▶ **Records supplied**
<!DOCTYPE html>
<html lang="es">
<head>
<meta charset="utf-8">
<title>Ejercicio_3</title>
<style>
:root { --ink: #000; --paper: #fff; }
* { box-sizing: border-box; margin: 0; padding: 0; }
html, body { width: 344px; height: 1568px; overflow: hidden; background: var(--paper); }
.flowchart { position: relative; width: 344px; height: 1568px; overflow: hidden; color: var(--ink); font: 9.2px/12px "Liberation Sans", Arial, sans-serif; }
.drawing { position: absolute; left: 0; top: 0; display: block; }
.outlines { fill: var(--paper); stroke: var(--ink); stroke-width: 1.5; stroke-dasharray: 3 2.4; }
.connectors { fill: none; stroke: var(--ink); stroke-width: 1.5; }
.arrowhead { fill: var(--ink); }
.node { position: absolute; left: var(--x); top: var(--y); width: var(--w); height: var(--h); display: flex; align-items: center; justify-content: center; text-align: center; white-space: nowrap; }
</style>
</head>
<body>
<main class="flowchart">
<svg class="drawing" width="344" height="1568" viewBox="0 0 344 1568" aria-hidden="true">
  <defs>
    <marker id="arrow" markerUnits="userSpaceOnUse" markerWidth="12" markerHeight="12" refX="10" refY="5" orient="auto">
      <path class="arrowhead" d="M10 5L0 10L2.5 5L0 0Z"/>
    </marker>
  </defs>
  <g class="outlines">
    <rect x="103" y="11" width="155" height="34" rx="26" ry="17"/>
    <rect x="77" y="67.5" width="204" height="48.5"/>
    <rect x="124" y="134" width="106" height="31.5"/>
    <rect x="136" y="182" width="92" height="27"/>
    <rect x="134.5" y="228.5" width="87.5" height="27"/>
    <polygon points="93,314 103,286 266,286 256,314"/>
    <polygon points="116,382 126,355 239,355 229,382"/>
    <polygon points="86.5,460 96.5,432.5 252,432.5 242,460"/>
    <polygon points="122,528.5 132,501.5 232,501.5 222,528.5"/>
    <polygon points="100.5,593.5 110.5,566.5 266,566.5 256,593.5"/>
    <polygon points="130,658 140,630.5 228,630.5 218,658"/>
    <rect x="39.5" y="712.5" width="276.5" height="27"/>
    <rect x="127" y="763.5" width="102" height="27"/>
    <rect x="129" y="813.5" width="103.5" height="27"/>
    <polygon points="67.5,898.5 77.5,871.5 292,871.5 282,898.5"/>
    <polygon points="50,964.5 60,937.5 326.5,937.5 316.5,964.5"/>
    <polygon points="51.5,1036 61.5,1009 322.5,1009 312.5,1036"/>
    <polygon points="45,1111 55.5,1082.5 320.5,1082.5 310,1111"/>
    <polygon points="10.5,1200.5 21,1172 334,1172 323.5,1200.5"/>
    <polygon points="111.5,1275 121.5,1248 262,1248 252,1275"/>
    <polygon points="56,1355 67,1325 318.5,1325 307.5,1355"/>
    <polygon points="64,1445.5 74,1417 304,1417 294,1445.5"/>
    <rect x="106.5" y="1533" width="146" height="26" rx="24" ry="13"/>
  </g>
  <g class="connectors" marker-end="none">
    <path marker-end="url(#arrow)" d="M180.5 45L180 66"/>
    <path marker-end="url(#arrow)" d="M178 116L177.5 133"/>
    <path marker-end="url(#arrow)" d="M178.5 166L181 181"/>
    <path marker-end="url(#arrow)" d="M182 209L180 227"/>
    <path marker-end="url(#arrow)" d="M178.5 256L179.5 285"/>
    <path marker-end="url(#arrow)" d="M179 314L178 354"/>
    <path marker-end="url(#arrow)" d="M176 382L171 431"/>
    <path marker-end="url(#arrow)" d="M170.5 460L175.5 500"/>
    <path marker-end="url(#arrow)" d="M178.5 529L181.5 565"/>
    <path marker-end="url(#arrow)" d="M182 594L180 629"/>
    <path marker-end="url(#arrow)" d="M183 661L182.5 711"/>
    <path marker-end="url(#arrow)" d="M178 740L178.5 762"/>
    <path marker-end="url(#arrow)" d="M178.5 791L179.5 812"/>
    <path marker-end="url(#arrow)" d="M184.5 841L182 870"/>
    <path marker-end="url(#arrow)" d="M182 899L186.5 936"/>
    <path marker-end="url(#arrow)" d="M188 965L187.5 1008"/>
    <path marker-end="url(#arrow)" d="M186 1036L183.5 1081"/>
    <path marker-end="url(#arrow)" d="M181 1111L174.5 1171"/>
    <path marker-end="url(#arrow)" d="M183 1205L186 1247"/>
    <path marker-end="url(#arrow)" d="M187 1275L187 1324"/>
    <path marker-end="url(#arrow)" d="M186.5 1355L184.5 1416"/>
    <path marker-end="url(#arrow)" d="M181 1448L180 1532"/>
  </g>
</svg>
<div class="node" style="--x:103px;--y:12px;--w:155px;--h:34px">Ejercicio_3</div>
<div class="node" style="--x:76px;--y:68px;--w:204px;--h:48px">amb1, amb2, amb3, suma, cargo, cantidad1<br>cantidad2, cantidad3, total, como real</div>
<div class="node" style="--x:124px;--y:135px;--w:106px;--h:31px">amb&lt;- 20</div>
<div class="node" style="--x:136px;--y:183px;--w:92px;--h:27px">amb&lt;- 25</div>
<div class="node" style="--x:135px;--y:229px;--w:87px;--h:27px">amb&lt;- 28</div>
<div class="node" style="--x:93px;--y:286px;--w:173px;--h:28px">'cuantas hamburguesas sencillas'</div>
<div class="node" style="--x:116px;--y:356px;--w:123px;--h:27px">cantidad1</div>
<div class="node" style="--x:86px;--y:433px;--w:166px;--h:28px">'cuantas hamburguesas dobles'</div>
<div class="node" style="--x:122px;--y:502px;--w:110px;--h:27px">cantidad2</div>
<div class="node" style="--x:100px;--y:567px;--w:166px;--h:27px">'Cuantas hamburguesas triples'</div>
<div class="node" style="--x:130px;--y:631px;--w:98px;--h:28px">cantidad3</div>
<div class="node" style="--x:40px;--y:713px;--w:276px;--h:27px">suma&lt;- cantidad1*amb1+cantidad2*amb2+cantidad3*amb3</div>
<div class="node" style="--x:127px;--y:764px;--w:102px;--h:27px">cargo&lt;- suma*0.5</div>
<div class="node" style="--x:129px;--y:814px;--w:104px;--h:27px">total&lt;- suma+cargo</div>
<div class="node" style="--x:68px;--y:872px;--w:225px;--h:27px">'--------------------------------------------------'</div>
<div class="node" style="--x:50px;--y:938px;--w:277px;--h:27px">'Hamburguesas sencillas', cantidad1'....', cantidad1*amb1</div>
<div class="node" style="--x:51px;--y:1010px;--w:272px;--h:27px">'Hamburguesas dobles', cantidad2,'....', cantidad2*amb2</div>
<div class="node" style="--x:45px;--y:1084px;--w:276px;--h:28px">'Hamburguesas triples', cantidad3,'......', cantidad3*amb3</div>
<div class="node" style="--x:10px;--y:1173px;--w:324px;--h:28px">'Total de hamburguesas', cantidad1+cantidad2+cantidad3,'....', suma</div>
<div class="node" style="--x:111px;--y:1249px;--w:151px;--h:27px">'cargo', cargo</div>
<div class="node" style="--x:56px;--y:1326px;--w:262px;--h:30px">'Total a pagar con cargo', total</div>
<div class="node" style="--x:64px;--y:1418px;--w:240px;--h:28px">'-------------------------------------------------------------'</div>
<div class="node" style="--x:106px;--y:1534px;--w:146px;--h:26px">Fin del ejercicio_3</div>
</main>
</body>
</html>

▶ **What this task involves**
Each entry above should be output again, precisely as given.

▶ **Solution for this exercise**
<!DOCTYPE html>
<html lang="es">
<head>
<meta charset="utf-8">
<title>Ejercicio_3</title>
<style>
:root { --ink: #000; --paper: #fff; }
* { box-sizing: border-box; margin: 0; padding: 0; }
html, body { width: 344px; height: 1568px; overflow: hidden; background: var(--paper); }
.flowchart { position: relative; width: 344px; height: 1568px; overflow: hidden; color: var(--ink); font: 9.2px/12px "Liberation Sans", Arial, sans-serif; }
.drawing { position: absolute; left: 0; top: 0; display: block; }
.outlines { fill: var(--paper); stroke: var(--ink); stroke-width: 1.5; stroke-dasharray: 3 2.4; }
.connectors { fill: none; stroke: var(--ink); stroke-width: 1.5; }
.arrowhead { fill: var(--ink); }
.node { position: absolute; left: var(--x); top: var(--y); width: var(--w); height: var(--h); display: flex; align-items: center; justify-content: center; text-align: center; white-space: nowrap; }
</style>
</head>
<body>
<main class="flowchart">
<svg class="drawing" width="344" height="1568" viewBox="0 0 344 1568" aria-hidden="true">
  <defs>
    <marker id="arrow" markerUnits="userSpaceOnUse" markerWidth="12" markerHeight="12" refX="10" refY="5" orient="auto">
      <path class="arrowhead" d="M10 5L0 10L2.5 5L0 0Z"/>
    </marker>
  </defs>
  <g class="outlines">
    <rect x="103" y="11" width="155" height="34" rx="26" ry="17"/>
    <rect x="77" y="67.5" width="204" height="48.5"/>
    <rect x="124" y="134" width="106" height="31.5"/>
    <rect x="136" y="182" width="92" height="27"/>
    <rect x="134.5" y="228.5" width="87.5" height="27"/>
    <polygon points="93,314 103,286 266,286 256,314"/>
    <polygon points="116,382 126,355 239,355 229,382"/>
    <polygon points="86.5,460 96.5,432.5 252,432.5 242,460"/>
    <polygon points="122,528.5 132,501.5 232,501.5 222,528.5"/>
    <polygon points="100.5,593.5 110.5,566.5 266,566.5 256,593.5"/>
    <polygon points="130,658 140,630.5 228,630.5 218,658"/>
    <rect x="39.5" y="712.5" width="276.5" height="27"/>
    <rect x="127" y="763.5" width="102" height="27"/>
    <rect x="129" y="813.5" width="103.5" height="27"/>
    <polygon points="67.5,898.5 77.5,871.5 292,871.5 282,898.5"/>
    <polygon points="50,964.5 60,937.5 326.5,937.5 316.5,964.5"/>
    <polygon points="51.5,1036 61.5,1009 322.5,1009 312.5,1036"/>
    <polygon points="45,1111 55.5,1082.5 320.5,1082.5 310,1111"/>
    <polygon points="10.5,1200.5 21,1172 334,1172 323.5,1200.5"/>
    <polygon points="111.5,1275 121.5,1248 262,1248 252,1275"/>
    <polygon points="56,1355 67,1325 318.5,1325 307.5,1355"/>
    <polygon points="64,1445.5 74,1417 304,1417 294,1445.5"/>
    <rect x="106.5" y="1533" width="146" height="26" rx="24" ry="13"/>
  </g>
  <g class="connectors" marker-end="none">
    <path marker-end="url(#arrow)" d="M180.5 45L180 66"/>
    <path marker-end="url(#arrow)" d="M178 116L177.5 133"/>
    <path marker-end="url(#arrow)" d="M178.5 166L181 181"/>
    <path marker-end="url(#arrow)" d="M182 209L180 227"/>
    <path marker-end="url(#arrow)" d="M178.5 256L179.5 285"/>
    <path marker-end="url(#arrow)" d="M179 314L178 354"/>
    <path marker-end="url(#arrow)" d="M176 382L171 431"/>
    <path marker-end="url(#arrow)" d="M170.5 460L175.5 500"/>
    <path marker-end="url(#arrow)" d="M178.5 529L181.5 565"/>
    <path marker-end="url(#arrow)" d="M182 594L180 629"/>
    <path marker-end="url(#arrow)" d="M183 661L182.5 711"/>
    <path marker-end="url(#arrow)" d="M178 740L178.5 762"/>
    <path marker-end="url(#arrow)" d="M178.5 791L179.5 812"/>
    <path marker-end="url(#arrow)" d="M184.5 841L182 870"/>
    <path marker-end="url(#arrow)" d="M182 899L186.5 936"/>
    <path marker-end="url(#arrow)" d="M188 965L187.5 1008"/>
    <path marker-end="url(#arrow)" d="M186 1036L183.5 1081"/>
    <path marker-end="url(#arrow)" d="M181 1111L174.5 1171"/>
    <path marker-end="url(#arrow)" d="M183 1205L186 1247"/>
    <path marker-end="url(#arrow)" d="M187 1275L187 1324"/>
    <path marker-end="url(#arrow)" d="M186.5 1355L184.5 1416"/>
    <path marker-end="url(#arrow)" d="M181 1448L180 1532"/>
  </g>
</svg>
<div class="node" style="--x:103px;--y:12px;--w:155px;--h:34px">Ejercicio_3</div>
<div class="node" style="--x:76px;--y:68px;--w:204px;--h:48px">amb1, amb2, amb3, suma, cargo, cantidad1<br>cantidad2, cantidad3, total, como real</div>
<div class="node" style="--x:124px;--y:135px;--w:106px;--h:31px">amb&lt;- 20</div>
<div class="node" style="--x:136px;--y:183px;--w:92px;--h:27px">amb&lt;- 25</div>
<div class="node" style="--x:135px;--y:229px;--w:87px;--h:27px">amb&lt;- 28</div>
<div class="node" style="--x:93px;--y:286px;--w:173px;--h:28px">'cuantas hamburguesas sencillas'</div>
<div class="node" style="--x:116px;--y:356px;--w:123px;--h:27px">cantidad1</div>
<div class="node" style="--x:86px;--y:433px;--w:166px;--h:28px">'cuantas hamburguesas dobles'</div>
<div class="node" style="--x:122px;--y:502px;--w:110px;--h:27px">cantidad2</div>
<div class="node" style="--x:100px;--y:567px;--w:166px;--h:27px">'Cuantas hamburguesas triples'</div>
<div class="node" style="--x:130px;--y:631px;--w:98px;--h:28px">cantidad3</div>
<div class="node" style="--x:40px;--y:713px;--w:276px;--h:27px">suma&lt;- cantidad1*amb1+cantidad2*amb2+cantidad3*amb3</div>
<div class="node" style="--x:127px;--y:764px;--w:102px;--h:27px">cargo&lt;- suma*0.5</div>
<div class="node" style="--x:129px;--y:814px;--w:104px;--h:27px">total&lt;- suma+cargo</div>
<div class="node" style="--x:68px;--y:872px;--w:225px;--h:27px">'--------------------------------------------------'</div>
<div class="node" style="--x:50px;--y:938px;--w:277px;--h:27px">'Hamburguesas sencillas', cantidad1'....', cantidad1*amb1</div>
<div class="node" style="--x:51px;--y:1010px;--w:272px;--h:27px">'Hamburguesas dobles', cantidad2,'....', cantidad2*amb2</div>
<div class="node" style="--x:45px;--y:1084px;--w:276px;--h:28px">'Hamburguesas triples', cantidad3,'......', cantidad3*amb3</div>
<div class="node" style="--x:10px;--y:1173px;--w:324px;--h:28px">'Total de hamburguesas', cantidad1+cantidad2+cantidad3,'....', suma</div>
<div class="node" style="--x:111px;--y:1249px;--w:151px;--h:27px">'cargo', cargo</div>
<div class="node" style="--x:56px;--y:1326px;--w:262px;--h:30px">'Total a pagar con cargo', total</div>
<div class="node" style="--x:64px;--y:1418px;--w:240px;--h:28px">'-------------------------------------------------------------'</div>
<div class="node" style="--x:106px;--y:1534px;--w:146px;--h:26px">Fin del ejercicio_3</div>
</main>
</body>
</html>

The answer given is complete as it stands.